TASK OBJECTIVE = Copy out every line of the data that has the word "html" somewhere in it.

RECORDS PROVIDED =
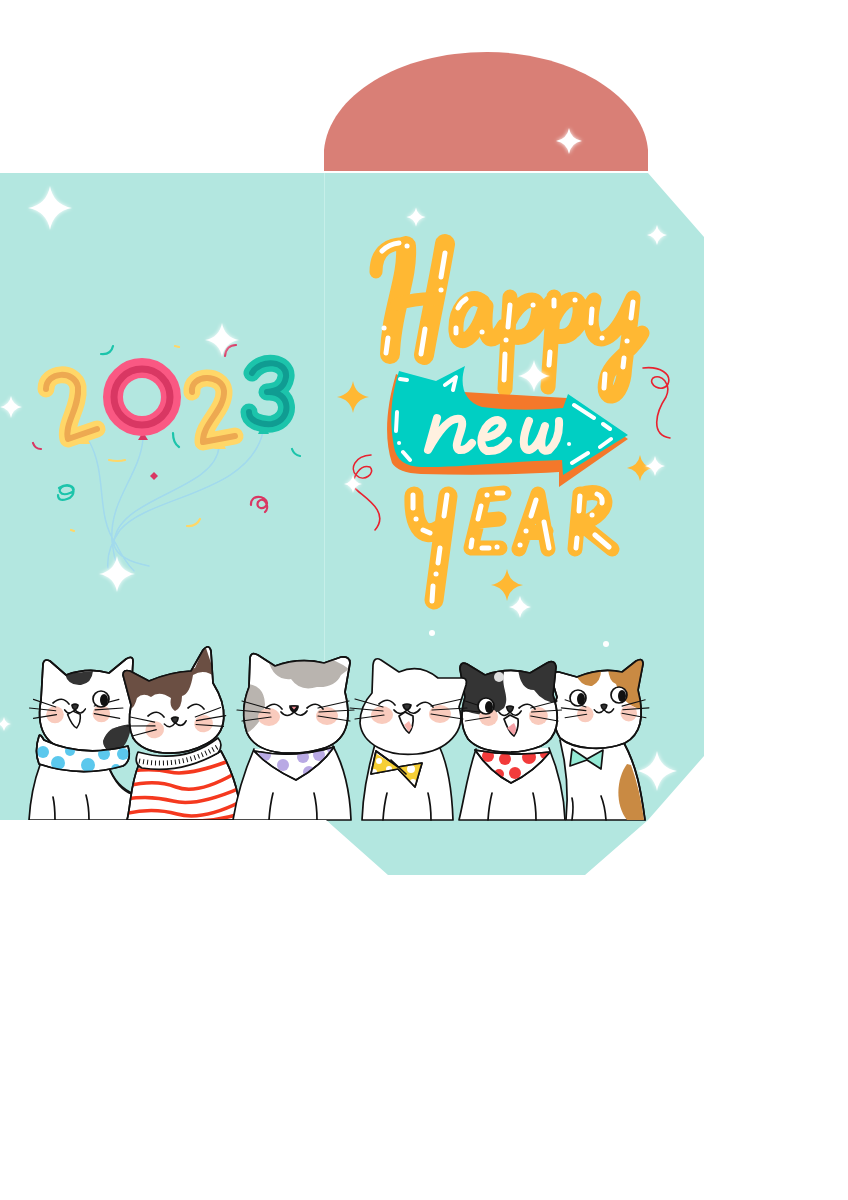
<!DOCTYPE html>
<html lang="en">
<head>
<meta charset="utf-8">
<title>Happy New Year 2023 envelope</title>
<style>
:root{--mint:#b3e7e0;--flap:#d97f76;--gold:#ffb833;--teal:#00cfc3;--orange:#f4782a;--cream:#fff1e0;--yellow:#ffd768;--amber:#eda951;--pink:#fa5883;--rose:#d93763;--green:#1cc4ab;--pine:#109c92;--ink:#111;--red:#e8222f;--brown:#6b4f43;--grey:#b9b4af;--coal:#343434;--tan:#c98a43}
html,body{margin:0;overflow:hidden;background:#fff}
.envelope{display:block;width:848px;height:1200px}
.stroke{fill:none;stroke-linecap:round;stroke-linejoin:round}
.happy,.year{stroke:var(--gold)}
.shine{stroke:#fff;stroke-width:5}
.cat{stroke:var(--ink);stroke-width:1.7;stroke-linecap:round;stroke-linejoin:round;fill:#fff}
.line{fill:none}
.patch{stroke:none}
.spark{fill:#fff;filter:url(#glow)}
.gold{fill:var(--gold)}
.tube{stroke-width:17}
.groove{stroke-width:6}
</style>
</head>
<body>
<svg class="envelope" viewBox="0 0 848 1200" role="img" aria-label="Happy new year 2023 envelope with six cats">
<defs>
<filter id="glow" x="-50%" y="-50%" width="200%" height="200%"><feGaussianBlur stdDeviation="2" result="b"/><feMerge><feMergeNode in="b"/><feMergeNode in="SourceGraphic"/></feMerge></filter>
<path id="star" d="M0-20Q3-3 20 0Q3 3 0 20Q-3 3-20 0Q-3-3 0-20Z"/>
<path id="wink" class="line" d="M-8 2Q1-6 8 3"/>
<g id="eye"><circle r="8"/><ellipse cx="3" cy="1" rx="4" ry="6" fill="#111" stroke="none"/></g>
<g id="face">
<g class="patch" fill="#f9cbbd"><ellipse cx="-25" cy="8" rx="11" ry="9"/><ellipse cx="33" cy="7" rx="11" ry="9"/></g>
<path class="line" stroke-width="1.2" d="M-24 0L-52-8M-24 4L-57 1M-23 8L-52 12M24-1L55-8M25 3L60 1M24 7L56 12"/>
<path class="line" d="M-13 3Q-7 10 0 3Q7 10 13 2"/>
<path d="M-4-2Q0-4 4-2Q3 2 0 3Q-3 2-4-2Z" fill="#333"/>
</g>
<path id="laugh" d="M-6 8Q-1 22 4 25Q9 18 8 8L0 4Z"/>
<path id="legs" class="line" d="M-25 820Q-24 805-21 793M23 820Q23 805 20 793"/>
<clipPath id="head1"><path id="h1" d="M41 700L43 664Q44 658 50 661L66 675Q88 667 109 673L126 659Q133 655 133 661L131 697C139 737 116 753 85 752C48 752 35 732 41 700Z"/></clipPath>
<clipPath id="head2"><path id="h2" d="M131 705L123 675Q123 669 130 671L149 681Q170 672 191 671L203 650Q209 643 211 651L213 683C228 707 229 733 206 744C180 758 145 756 133 738Q127 725 131 705Z"/></clipPath>
<clipPath id="head3"><path id="h3" d="M249 687L250 658Q251 651 258 655L275 666Q299 657 324 663L341 657Q350 656 350 663L345 692C354 728 342 745 317 750C290 756 257 755 247 733C242 718 243 702 249 687Z"/></clipPath>
<clipPath id="head5"><path id="h5" d="M465 697L460 669Q460 661 467 664L485 675Q508 667 530 673L547 663Q555 659 556 667L553 695C561 719 558 738 541 746C517 756 481 754 468 739C460 727 461 711 465 697Z"/></clipPath>
<clipPath id="head6"><path id="h6" d="M557 697L551 677Q552 671 559 672L577 677Q601 667 622 672L636 661Q643 657 643 664L638 690C645 717 640 735 625 743C602 752 573 749 560 738Q549 720 557 697Z"/></clipPath>
<clipPath id="scarf"><path id="wrap" d="M39 736Q34 751 39 764Q80 778 123 766Q132 761 128 746Q82 758 44 740Q40 733 39 736Z"/></clipPath>
<clipPath id="lilac"><path id="b3" d="M254 751Q295 759 334 747Q321 766 296 780Q270 768 254 751Z"/></clipPath>
<clipPath id="cherry"><path id="b5" d="M475 750Q510 757 550 752Q534 772 511 783Q490 772 475 750Z"/></clipPath>
<clipPath id="lemon"><path id="b4" d="M376 751L371 774L398 769L415 787L422 763L398 767Z"/></clipPath>
<clipPath id="jumper"><path id="b2" d="M139 764C130 785 131 805 127 820H240C241 795 232 771 221 751Q180 774 139 764Z"/></clipPath>
</defs>

<g id="paper">
<path fill="var(--flap)" d="M324 171V150C329 96 398 52 487 52C574 52 644 98 648 150V171Z"/>
<path fill="var(--mint)" d="M0 173H648L704 237V756L648 820L585 875H388L326 820H0Z"/>
<path stroke="#c6efe9" d="M324.500 173V820"/>
</g>

<g id="balloons-2023" class="stroke" role="img" aria-label="2023">
<path stroke="#a2daed" stroke-width="1.500" d="M89 441C108 475 95 515 116 544Q125 562 134 571M143 439C140 475 109 500 112 541Q115 565 120 572M219 447C215 492 113 497 114 545Q118 560 149 566M263 432C248 495 150 495 120 530Q106 550 108 568"/>
<path fill="var(--yellow)" d="M85 434L78 444H90ZM220 438L214 449H226Z"/><path fill="var(--rose)" d="M143 432L138 440H148Z"/><path fill="var(--green)" d="M263 424L258 434H269Z"/>
<g class="tube">
<path stroke="var(--yellow)" d="M46 389C46 371 75 370 78 387C80 407 64 424 68 439L97 429M192 392C190 374 222 373 224 391C225 410 202 424 203 442L235 436"/>
<circle cx="142" cy="397" r="29" stroke="var(--pink)" stroke-width="20"/>
<path stroke="var(--green)" d="M252 373C261 358 288 361 286 377C284 389 276 391 267 392C291 390 293 420 272 424C259 425 249 420 249 412"/>
</g>
<g class="groove">
<path stroke="var(--amber)" d="M46 389C46 371 75 370 78 387C80 407 64 424 68 439L97 429M192 392C190 374 222 373 224 391C225 410 202 424 203 442L235 436"/>
<circle cx="142" cy="397" r="28" stroke="var(--rose)" stroke-width="7"/>
<path stroke="var(--pine)" d="M252 373C261 358 288 361 286 377C284 389 276 391 267 392C291 390 293 420 272 424C259 425 249 420 249 412"/>
</g>
<g stroke-width="2.200">
<path stroke="var(--green)" d="M101 354Q111 355 113 346M173 433Q173 443 179 447M292 449Q294 455 300 456M59 488C70 481 79 490 70 493C60 497 56 489 64 486C75 483 77 496 67 499Q58 502 58 495"/>
<path stroke="var(--rose)" d="M225 356Q226 345 236 345M33 443Q35 449 41 449M251 505C250 494 266 495 267 503C266 511 255 509 258 502C263 495 271 506 265 512"/>
<path stroke="var(--yellow)" d="M109 460Q118 462 125 460M187 526Q196 527 200 519M175 346L179 347M71 530L74 531"/>
</g>
<path fill="var(--rose)" d="M154 472L158 476L154 480L150 476Z"/>
</g>

<g id="happy" class="stroke" role="img" aria-label="Happy">
<g class="happy">
<path stroke-width="13" d="M376 272C376 250 390 242 408 244"/>
<path stroke-width="20" d="M406 246C408 280 391 310 390 354M445 244C438 285 430 320 424 355"/>
<path stroke-width="13" d="M397 304Q418 298 437 299"/>
<path stroke-width="15" d="M483 302C468 290 455 311 456 331C458 350 476 340 486 306C482 338 490 351 504 326M510 297L505 389M509 322C521 295 543 293 538 315C535 332 525 339 514 337C531 341 540 323 551 302M554 297L548 387M552 322C562 295 582 292 580 313C577 334 567 338 557 336C575 340 583 317 594 300C587 329 594 346 609 336C622 327 629 305 633 298C631 327 626 350 624 375C620 402 601 402 606 381C609 361 633 352 642 333"/>
</g>
<path class="shine" d="M382 251Q389 244 399 243M407 246h.1M445 253L441 277M441 290h.1M384 328h.1M388 338L386 353M425 329L421 354M458 308Q461 302 466 299M456 328V333M482 332h.1M510 305L508 327M506 340h.1M505 354L504 380M533 305h.1M554 300V306M550 352L549 365M575 300h.1M592 309L591 323M602 338h.1M633 302L631 318M627 341h.1M605 374L604 388M624 358L623 367"/>
</g>

<g id="new-arrow" role="img" aria-label="new">
<path fill="var(--orange)" d="M396 374C386 408 384 439 392 463Q398 473 421 474Q500 476 559 472V487L628 439L567 398L430 390Z"/>
<path fill="var(--teal)" d="M399 371L436 381L465 366C459 385 464 402 482 407Q520 412 563 408L568 394L628 435L563 475L562 460C510 461 460 468 421 467Q397 466 394 447C389 420 391 396 399 371Z"/>
<path class="stroke" stroke="#fff" stroke-width="4" d="M400 379L407 380M445 385L456 377L453 390M397 412L396 431M399 443h.1M403 452L410 460M574 405L594 418M603 424L610 429M600 447L611 439M572 463L588 453M569 444h.1"/>
<path class="stroke" stroke="var(--cream)" stroke-width="8" d="M437 418L428 450Q447 416 460 419C468 424 451 446 459 450Q466 451 472 443M482 438C501 436 508 423 498 420C484 420 475 446 487 451Q500 452 508 441M529 421C522 438 522 450 529 450Q538 448 545 426C538 447 542 453 549 450Q560 440 559 421"/>
</g>

<g id="year" class="stroke" role="img" aria-label="YEAR">
<g class="year" stroke-width="15">
<path stroke-width="19" d="M414 496C413 522 421 541 440 529M448 496L434 600"/>
<path d="M504 493L484 495L471 548L500 548M478 521L499 519M519 549L538 494L548 549M526 533L546 531M580 494L575 549M580 495C610 484 616 512 581 524L612 549"/>
</g>
<path class="shine" d="M413 495V508M416 519h.1M423 530L430 533M447 495L444 516M440 548L438 563M436 574h.1M433 586L432 601M487 495h.1M497 493L503 493M481 506L478 519M472 540L471 547M482 548L489 548M497 547h.1M536 500L531 516M526 531h.1M520 545h.1M544 522L549 548M580 496L579 511M597 494Q603 496 602 503M592 515h.1M577 538L576 548M595 535L609 547"/>
</g>

<g id="streamers" class="stroke" stroke="var(--red)" stroke-width="1.600"><path d="M643 368C660 366 672 374 668 384C662 394 647 384 653 378C661 373 672 384 666 397C656 412 650 435 670 438M371 455C354 456 350 469 356 475C364 483 376 473 370 467C360 464 352 477 354 487C359 495 392 510 375 530"/></g>

<g id="sparkles">
<g class="gold"><use href="#star" transform="translate(353 397) scale(.8)"/><use href="#star" transform="translate(507 585) scale(.8)"/><use href="#star" transform="translate(640 468) scale(.65)"/></g>
<g class="spark">
<use href="#star" transform="translate(50 208) scale(1.100)"/><use href="#star" transform="translate(222 340) scale(.85)"/><use href="#star" transform="translate(117 574) scale(.9)"/><use href="#star" transform="translate(11 407) scale(.55)"/><use href="#star" transform="translate(4 724) scale(.35)"/><use href="#star" transform="translate(416 217) scale(.48)"/><use href="#star" transform="translate(569 141) scale(.65)"/><use href="#star" transform="translate(657 235) scale(.5)"/><use href="#star" transform="translate(534 376) scale(.8)"/><use href="#star" transform="translate(655 466) scale(.5)"/><use href="#star" transform="translate(353 484) scale(.45)"/><use href="#star" transform="translate(520 607) scale(.55)"/><use href="#star" transform="translate(657 771)"/>
</g>
<g fill="#fff"><circle cx="432" cy="633" r="3"/><circle cx="606" cy="644" r="3"/></g>
</g>

<g id="cats">
<g id="calico" class="cat">
<path d="M560 740Q570 780 566 820H645C641 790 636 765 624 743"/>
<path class="patch" fill="var(--tan)" d="M627 764C616 779 615 805 627 820H644Q640 789 631 765Z"/>
<path class="line" d="M572 820Q574 806 572 798M606 820Q605 806 601 796M624 743C637 767 641 790 645 820"/>
<use href="#h6"/>
<g class="patch" fill="var(--tan)" clip-path="url(#head6)"><path d="M575 673Q581 687 592 686Q602 681 601 668ZM608 668Q609 682 616 684Q623 705 640 709L648 655Z"/></g>
<use href="#h6" fill="none"/>
<use href="#face" transform="translate(604 707) scale(.75 .9)"/><use href="#eye" x="578" y="698"/><use href="#eye" x="619" y="695"/>
<path fill="#95ead5" d="M572 749L570 766L587 760L601 769L603 750L587 759Z"/>
</g>

<g id="tuxedo" class="cat">
<path d="M476 749C467 775 464 800 459 820H565C564 793 558 770 549 748"/><use href="#legs" x="513"/>
<use href="#h5"/>
<g class="patch" fill="var(--coal)" clip-path="url(#head5)"><path d="M455 655L490 672L505 669C499 687 511 695 504 708Q492 718 472 713Q464 710 460 714ZM518 668Q520 690 534 690Q544 704 560 703V655Z"/></g>
<use href="#h5" fill="none"/>
<use href="#face" transform="translate(510 709) scale(.86 1)"/><use href="#laugh" x="510" y="711"/>
<path class="patch" fill="#f5a0a6" d="M507 728L514 723Q518 729 514 735Z"/>
<use href="#eye" x="486" y="706"/><use href="#wink" x="527" y="706"/>
<use href="#b5"/><g class="patch" fill="#f23b3b" clip-path="url(#cherry)"><circle cx="488" cy="756" r="6"/><circle cx="505" cy="759" r="6"/><circle cx="529" cy="757" r="7"/><circle cx="515" cy="773" r="6"/><circle cx="545" cy="754" r="5"/><circle cx="499" cy="774" r="5"/></g><use href="#b5" fill="none"/>
<circle class="patch" cx="499" cy="677" r="5" fill="#ddd"/>
</g>

<g id="bow-tie-cat" class="cat">
<path d="M375 744C369 765 363 790 362 820H453C452 792 449 768 440 748"/><use href="#legs" x="408"/>
<path d="M372 693L373 665Q374 656 381 660L399 672Q420 663 438 678L460 678Q468 677 466 685L459 707C467 731 447 751 417 754C387 757 362 744 360 723Q360 706 372 693Z"/>
<use href="#face" x="407" y="707"/><use href="#laugh" x="405" y="708"/><path class="patch" fill="#f8b5ae" d="M404 725L409 721L412 727L409 732Z"/>
<use href="#wink" x="387" y="702"/><use href="#wink" x="425" y="704"/>
<use href="#b4"/><g class="patch" fill="#f6cf35" clip-path="url(#lemon)"><path d="M370 750L398 767L422 762L415 787L398 769L371 774Z"/><g fill="#fff"><circle cx="379" cy="761" r="3"/><circle cx="389" cy="769" r="3"/><circle cx="411" cy="769" r="4"/><circle cx="413" cy="782" r="3"/><circle cx="374" cy="772" r="3"/></g></g><use href="#b4" fill="none"/>
<path class="line" d="M391 760L406 774"/>
</g>

<g id="scarf-cat" class="cat">
<path d="M108 764Q115 787 136 795V820H29Q31 789 40 765"/><path class="line" d="M55 820Q55 806 53 797M89 820Q89 806 86 795M108 766Q118 790 132 794"/>
<use href="#h1"/>
<g class="patch" fill="var(--coal)" clip-path="url(#head1)"><path d="M65 674Q68 686 81 685Q92 683 93 671ZM136 724Q112 724 104 739Q101 751 117 752L136 745Z"/></g>
<use href="#h1" fill="none"/>
<path class="patch" fill="var(--coal)" d="M131 728Q110 722 103 741Q103 750 116 752Q127 748 131 728Z"/>
<use href="#face" transform="translate(75 707) scale(.8 .95)"/><use href="#laugh" transform="translate(73 708) scale(.9 .8)"/>
<use href="#wink" x="61" y="701"/><use href="#eye" x="101" y="699"/>
<use href="#wrap"/><g class="patch" fill="#5bc8ed" clip-path="url(#scarf)"><circle cx="43" cy="752" r="6"/><circle cx="58" cy="763" r="7"/><circle cx="70" cy="751" r="5"/><circle cx="88" cy="765" r="7"/><circle cx="104" cy="754" r="6"/><circle cx="123" cy="754" r="6"/><circle cx="116" cy="769" r="5"/></g><use href="#wrap" fill="none"/>
</g>

<g id="jumper-cat" class="cat">
<use href="#b2"/>
<g clip-path="url(#jumper)" class="line" stroke="#f5391f" stroke-width="3.500"><path d="M132 771Q152 768 170 772T226 762M128 786Q155 779 176 787T234 774M126 799Q150 795 173 801T240 788M124 814Q152 807 177 814T240 802M178 821Q210 823 240 814"/></g><use href="#b2" fill="none"/>
<path d="M138 752Q133 764 142 768Q181 774 218 753Q224 745 218 738Q183 765 138 752Z"/><path class="line" stroke-width="5" stroke-dasharray="1 3" stroke-linecap="butt" d="M139 761Q182 769 219 746"/>
<use href="#h2"/>
<g class="patch" fill="var(--brown)" clip-path="url(#head2)"><path d="M119 664L150 677L195 668L205 645L216 678Q205 668 193 675Q190 694 182 696Q182 708 175 711Q169 707 171 698Q159 690 151 697Q143 692 137 698Q134 710 129 708Z"/></g>
<use href="#h2" fill="none"/>
<use href="#face" transform="translate(175 720) rotate(-6) scale(.85 .95)"/><use href="#wink" x="156" y="714"/><use href="#wink" x="196" y="706"/>
</g>

<g id="bandana-cat" class="cat">
<path d="M254 749C245 770 237 795 233 820H351C350 792 345 768 333 746"/><use href="#legs" x="294"/>
<use href="#h3"/>
<g class="patch" fill="var(--grey)" clip-path="url(#head3)"><path d="M268 660Q274 681 291 679Q300 692 317 687Q335 688 341 675L349 669Q337 660 318 655ZM240 684Q264 682 265 704Q264 722 246 734Z"/></g>
<use href="#h3" fill="none"/>
<use href="#face" x="294" y="709"/><path fill="#f08b93" d="M290 706H298L294 711Z"/><use href="#wink" x="274" y="706"/><use href="#wink" x="315" y="706"/>
<use href="#b3"/><g class="patch" fill="#b9a9e4" clip-path="url(#lilac)"><circle cx="265" cy="755" r="6"/><circle cx="283" cy="765" r="6"/><circle cx="303" cy="757" r="6"/><circle cx="319" cy="755" r="6"/><circle cx="309" cy="772" r="6"/><circle cx="332" cy="749" r="5"/></g><use href="#b3" fill="none"/>
</g>
</g>
<path id="cut-edge" fill="#fff" d="M0 820H326L330 824H0Z"/>
</svg>
</body>
</html>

WRITTEN ANSWER =
<!DOCTYPE html>
<html lang="en">
html,body{margin:0;overflow:hidden;background:#fff}
</html>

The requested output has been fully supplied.